[Data items]
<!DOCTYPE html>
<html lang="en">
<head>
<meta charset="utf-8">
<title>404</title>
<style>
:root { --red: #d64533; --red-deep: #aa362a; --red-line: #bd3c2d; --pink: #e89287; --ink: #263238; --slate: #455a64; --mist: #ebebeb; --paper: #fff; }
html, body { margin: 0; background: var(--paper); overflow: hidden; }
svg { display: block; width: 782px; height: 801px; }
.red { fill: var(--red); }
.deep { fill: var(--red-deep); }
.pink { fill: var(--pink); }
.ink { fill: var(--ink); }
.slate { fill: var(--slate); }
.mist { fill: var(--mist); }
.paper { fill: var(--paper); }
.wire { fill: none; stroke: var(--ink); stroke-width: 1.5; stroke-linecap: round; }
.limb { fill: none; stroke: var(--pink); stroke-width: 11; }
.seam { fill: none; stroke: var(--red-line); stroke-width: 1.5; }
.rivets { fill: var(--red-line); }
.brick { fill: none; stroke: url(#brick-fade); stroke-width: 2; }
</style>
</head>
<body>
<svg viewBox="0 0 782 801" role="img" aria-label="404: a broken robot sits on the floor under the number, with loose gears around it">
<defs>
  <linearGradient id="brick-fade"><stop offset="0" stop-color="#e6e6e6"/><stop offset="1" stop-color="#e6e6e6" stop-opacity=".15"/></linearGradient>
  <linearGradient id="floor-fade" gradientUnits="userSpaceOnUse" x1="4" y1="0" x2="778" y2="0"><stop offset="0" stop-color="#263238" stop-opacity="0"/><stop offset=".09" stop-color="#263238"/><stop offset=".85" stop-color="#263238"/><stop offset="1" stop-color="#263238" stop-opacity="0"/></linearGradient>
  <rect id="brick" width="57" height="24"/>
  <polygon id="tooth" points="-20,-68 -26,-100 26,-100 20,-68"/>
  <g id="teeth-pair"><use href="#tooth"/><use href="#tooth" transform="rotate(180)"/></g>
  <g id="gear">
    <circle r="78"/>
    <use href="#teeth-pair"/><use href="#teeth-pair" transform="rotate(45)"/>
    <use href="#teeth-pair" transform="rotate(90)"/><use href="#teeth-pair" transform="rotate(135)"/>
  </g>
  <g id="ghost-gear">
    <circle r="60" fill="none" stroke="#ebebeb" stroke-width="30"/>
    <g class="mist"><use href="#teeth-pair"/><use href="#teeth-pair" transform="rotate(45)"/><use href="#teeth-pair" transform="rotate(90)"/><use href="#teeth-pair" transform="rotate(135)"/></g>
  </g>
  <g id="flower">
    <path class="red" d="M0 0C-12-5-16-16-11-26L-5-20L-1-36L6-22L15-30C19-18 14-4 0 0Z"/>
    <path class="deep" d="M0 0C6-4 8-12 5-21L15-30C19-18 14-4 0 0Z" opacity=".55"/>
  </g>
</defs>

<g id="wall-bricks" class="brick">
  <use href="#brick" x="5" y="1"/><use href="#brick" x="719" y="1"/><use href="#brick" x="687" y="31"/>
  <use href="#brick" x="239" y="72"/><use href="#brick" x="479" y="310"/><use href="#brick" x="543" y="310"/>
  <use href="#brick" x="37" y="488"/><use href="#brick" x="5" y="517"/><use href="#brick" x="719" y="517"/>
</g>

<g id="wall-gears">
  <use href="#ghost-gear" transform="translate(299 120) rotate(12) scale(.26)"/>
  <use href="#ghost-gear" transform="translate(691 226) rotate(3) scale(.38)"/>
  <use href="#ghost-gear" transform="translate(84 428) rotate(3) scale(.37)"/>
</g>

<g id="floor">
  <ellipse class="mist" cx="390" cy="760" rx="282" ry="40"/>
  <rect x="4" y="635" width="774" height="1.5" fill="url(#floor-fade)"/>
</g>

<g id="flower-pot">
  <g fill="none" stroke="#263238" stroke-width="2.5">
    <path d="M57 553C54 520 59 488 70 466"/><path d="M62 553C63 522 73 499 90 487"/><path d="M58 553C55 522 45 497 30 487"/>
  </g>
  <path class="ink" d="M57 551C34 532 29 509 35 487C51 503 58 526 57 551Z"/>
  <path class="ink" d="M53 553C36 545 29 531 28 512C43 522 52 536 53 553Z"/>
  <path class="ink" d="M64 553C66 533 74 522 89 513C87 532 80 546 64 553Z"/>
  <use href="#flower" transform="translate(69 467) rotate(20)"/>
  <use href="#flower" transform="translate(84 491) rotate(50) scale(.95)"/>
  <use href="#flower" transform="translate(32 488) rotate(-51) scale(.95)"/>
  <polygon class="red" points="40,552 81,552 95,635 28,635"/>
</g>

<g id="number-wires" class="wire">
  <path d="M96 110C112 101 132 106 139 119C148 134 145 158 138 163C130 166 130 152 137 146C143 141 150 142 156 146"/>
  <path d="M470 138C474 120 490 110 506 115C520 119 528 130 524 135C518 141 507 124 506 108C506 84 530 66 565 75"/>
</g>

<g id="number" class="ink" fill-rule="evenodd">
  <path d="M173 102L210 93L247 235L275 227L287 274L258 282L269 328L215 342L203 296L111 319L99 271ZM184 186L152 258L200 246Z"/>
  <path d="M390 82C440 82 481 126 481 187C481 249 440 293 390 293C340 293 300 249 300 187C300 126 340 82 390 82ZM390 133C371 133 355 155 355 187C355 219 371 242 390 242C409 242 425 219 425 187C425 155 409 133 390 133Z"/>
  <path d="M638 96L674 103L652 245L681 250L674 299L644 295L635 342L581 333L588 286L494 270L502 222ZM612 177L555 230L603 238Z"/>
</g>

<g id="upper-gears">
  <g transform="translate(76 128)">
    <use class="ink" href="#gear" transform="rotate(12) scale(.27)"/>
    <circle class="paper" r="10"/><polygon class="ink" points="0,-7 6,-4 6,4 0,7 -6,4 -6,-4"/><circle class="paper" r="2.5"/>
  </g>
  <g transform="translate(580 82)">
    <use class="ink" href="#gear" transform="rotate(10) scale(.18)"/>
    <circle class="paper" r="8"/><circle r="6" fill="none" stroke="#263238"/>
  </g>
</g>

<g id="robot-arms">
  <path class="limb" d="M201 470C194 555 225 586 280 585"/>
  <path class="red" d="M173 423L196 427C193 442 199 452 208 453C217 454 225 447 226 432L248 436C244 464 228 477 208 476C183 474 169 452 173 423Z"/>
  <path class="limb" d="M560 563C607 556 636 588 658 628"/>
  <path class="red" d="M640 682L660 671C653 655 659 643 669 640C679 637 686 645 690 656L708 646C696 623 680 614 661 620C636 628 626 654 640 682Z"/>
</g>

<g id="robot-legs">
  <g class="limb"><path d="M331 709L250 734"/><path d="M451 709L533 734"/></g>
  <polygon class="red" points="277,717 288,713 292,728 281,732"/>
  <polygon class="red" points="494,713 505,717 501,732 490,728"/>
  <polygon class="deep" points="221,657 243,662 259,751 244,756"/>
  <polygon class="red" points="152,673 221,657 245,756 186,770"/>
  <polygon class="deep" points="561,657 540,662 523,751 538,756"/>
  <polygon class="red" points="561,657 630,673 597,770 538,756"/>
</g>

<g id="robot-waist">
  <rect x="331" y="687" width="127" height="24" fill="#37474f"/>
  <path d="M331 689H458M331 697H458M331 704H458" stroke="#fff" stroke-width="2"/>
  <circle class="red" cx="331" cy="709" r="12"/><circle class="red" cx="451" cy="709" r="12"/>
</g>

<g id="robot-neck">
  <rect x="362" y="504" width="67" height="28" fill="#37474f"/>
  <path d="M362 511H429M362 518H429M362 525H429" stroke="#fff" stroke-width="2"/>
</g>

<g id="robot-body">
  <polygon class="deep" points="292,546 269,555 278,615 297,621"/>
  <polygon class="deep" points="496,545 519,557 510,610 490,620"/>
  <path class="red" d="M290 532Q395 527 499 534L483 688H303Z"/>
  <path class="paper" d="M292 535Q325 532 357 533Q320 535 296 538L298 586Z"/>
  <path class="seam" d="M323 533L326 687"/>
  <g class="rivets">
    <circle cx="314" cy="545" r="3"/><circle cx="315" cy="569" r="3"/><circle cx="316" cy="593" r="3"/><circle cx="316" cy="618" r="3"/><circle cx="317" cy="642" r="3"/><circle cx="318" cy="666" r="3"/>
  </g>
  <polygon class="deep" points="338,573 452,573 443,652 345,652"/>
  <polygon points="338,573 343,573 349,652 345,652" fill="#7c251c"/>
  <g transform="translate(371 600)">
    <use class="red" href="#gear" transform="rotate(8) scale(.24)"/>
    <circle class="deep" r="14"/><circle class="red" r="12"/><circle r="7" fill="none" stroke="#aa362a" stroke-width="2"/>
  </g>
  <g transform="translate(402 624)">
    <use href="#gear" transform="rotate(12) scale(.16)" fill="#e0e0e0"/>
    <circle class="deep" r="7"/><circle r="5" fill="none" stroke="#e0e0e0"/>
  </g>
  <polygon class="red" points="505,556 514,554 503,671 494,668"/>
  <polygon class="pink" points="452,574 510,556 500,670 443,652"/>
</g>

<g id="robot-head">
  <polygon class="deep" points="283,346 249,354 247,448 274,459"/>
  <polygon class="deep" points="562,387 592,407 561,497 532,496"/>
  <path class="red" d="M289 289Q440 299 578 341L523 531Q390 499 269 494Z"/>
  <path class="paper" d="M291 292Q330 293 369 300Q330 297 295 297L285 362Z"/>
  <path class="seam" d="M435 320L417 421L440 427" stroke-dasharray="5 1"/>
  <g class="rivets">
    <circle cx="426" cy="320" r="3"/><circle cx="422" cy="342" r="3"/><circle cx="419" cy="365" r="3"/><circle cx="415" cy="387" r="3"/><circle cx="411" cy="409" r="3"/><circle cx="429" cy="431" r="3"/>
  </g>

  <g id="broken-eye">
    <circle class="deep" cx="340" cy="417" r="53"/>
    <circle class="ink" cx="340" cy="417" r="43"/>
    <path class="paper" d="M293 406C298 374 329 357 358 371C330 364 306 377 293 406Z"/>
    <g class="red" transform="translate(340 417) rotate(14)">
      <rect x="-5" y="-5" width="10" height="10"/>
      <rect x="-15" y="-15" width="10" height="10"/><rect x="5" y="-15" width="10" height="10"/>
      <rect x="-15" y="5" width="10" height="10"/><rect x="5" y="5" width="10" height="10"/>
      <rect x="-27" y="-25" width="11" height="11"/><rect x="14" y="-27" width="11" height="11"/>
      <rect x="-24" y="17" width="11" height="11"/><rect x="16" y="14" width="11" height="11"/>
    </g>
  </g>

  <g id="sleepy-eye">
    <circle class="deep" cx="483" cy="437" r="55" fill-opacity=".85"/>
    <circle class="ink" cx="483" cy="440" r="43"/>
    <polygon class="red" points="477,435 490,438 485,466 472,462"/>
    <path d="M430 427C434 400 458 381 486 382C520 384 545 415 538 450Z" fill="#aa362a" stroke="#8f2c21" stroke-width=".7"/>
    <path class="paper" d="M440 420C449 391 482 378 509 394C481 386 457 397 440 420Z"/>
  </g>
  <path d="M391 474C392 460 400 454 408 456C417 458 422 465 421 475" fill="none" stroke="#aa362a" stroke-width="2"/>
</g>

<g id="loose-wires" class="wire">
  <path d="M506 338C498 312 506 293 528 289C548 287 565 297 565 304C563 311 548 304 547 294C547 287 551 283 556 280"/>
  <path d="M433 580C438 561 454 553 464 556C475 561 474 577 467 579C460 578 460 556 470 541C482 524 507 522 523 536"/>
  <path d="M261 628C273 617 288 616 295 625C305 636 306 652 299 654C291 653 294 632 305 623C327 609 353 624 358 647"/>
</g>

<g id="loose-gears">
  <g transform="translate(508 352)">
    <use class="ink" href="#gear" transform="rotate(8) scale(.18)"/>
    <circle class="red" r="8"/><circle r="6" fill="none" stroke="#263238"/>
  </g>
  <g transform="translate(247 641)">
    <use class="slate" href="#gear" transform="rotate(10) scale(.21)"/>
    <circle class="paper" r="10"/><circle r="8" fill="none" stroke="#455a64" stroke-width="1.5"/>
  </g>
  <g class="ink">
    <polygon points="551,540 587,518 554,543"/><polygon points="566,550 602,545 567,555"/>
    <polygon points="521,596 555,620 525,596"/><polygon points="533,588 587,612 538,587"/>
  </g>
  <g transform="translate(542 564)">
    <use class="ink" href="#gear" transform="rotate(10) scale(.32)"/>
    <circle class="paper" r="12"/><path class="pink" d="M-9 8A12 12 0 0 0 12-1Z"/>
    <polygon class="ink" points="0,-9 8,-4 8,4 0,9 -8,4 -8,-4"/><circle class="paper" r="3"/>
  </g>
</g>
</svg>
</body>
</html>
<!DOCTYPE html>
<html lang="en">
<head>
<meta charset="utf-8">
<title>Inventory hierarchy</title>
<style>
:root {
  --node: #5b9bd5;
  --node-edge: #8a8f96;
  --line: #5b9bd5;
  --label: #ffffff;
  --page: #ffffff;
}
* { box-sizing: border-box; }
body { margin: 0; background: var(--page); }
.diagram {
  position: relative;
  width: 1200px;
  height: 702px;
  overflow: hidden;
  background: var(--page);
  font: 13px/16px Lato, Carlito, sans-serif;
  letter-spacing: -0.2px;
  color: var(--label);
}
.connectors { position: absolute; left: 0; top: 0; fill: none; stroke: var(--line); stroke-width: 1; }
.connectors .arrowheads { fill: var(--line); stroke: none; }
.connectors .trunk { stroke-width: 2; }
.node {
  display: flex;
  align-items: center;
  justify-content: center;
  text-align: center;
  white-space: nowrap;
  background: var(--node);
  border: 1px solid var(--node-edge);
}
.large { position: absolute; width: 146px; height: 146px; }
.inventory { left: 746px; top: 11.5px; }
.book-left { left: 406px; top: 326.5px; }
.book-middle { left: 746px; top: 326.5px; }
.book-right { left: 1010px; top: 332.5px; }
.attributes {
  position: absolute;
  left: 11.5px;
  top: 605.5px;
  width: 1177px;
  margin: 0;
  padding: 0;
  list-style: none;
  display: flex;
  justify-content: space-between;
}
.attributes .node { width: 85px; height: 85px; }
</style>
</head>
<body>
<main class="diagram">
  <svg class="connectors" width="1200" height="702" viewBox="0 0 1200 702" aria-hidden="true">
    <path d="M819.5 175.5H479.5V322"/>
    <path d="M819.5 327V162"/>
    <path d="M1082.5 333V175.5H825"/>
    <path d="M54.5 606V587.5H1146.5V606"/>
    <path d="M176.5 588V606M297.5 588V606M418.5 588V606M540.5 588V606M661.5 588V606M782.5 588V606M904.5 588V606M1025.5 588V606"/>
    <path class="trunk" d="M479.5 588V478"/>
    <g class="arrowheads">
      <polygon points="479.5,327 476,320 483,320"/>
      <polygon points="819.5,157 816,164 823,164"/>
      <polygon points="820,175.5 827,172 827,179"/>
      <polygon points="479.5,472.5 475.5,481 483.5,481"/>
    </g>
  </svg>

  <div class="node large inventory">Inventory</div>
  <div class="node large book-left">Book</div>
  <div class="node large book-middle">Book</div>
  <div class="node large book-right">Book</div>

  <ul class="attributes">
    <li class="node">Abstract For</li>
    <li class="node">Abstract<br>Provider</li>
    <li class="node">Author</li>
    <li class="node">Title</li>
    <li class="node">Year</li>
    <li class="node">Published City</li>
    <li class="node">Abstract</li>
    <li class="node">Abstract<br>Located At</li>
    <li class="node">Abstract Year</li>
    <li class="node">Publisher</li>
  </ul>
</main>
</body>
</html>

(What to work on) Note each line above that contains "attributes" and copy it out.

(Task solution)
.attributes {
.attributes .node { width: 85px; height: 85px; }
  <ul class="attributes">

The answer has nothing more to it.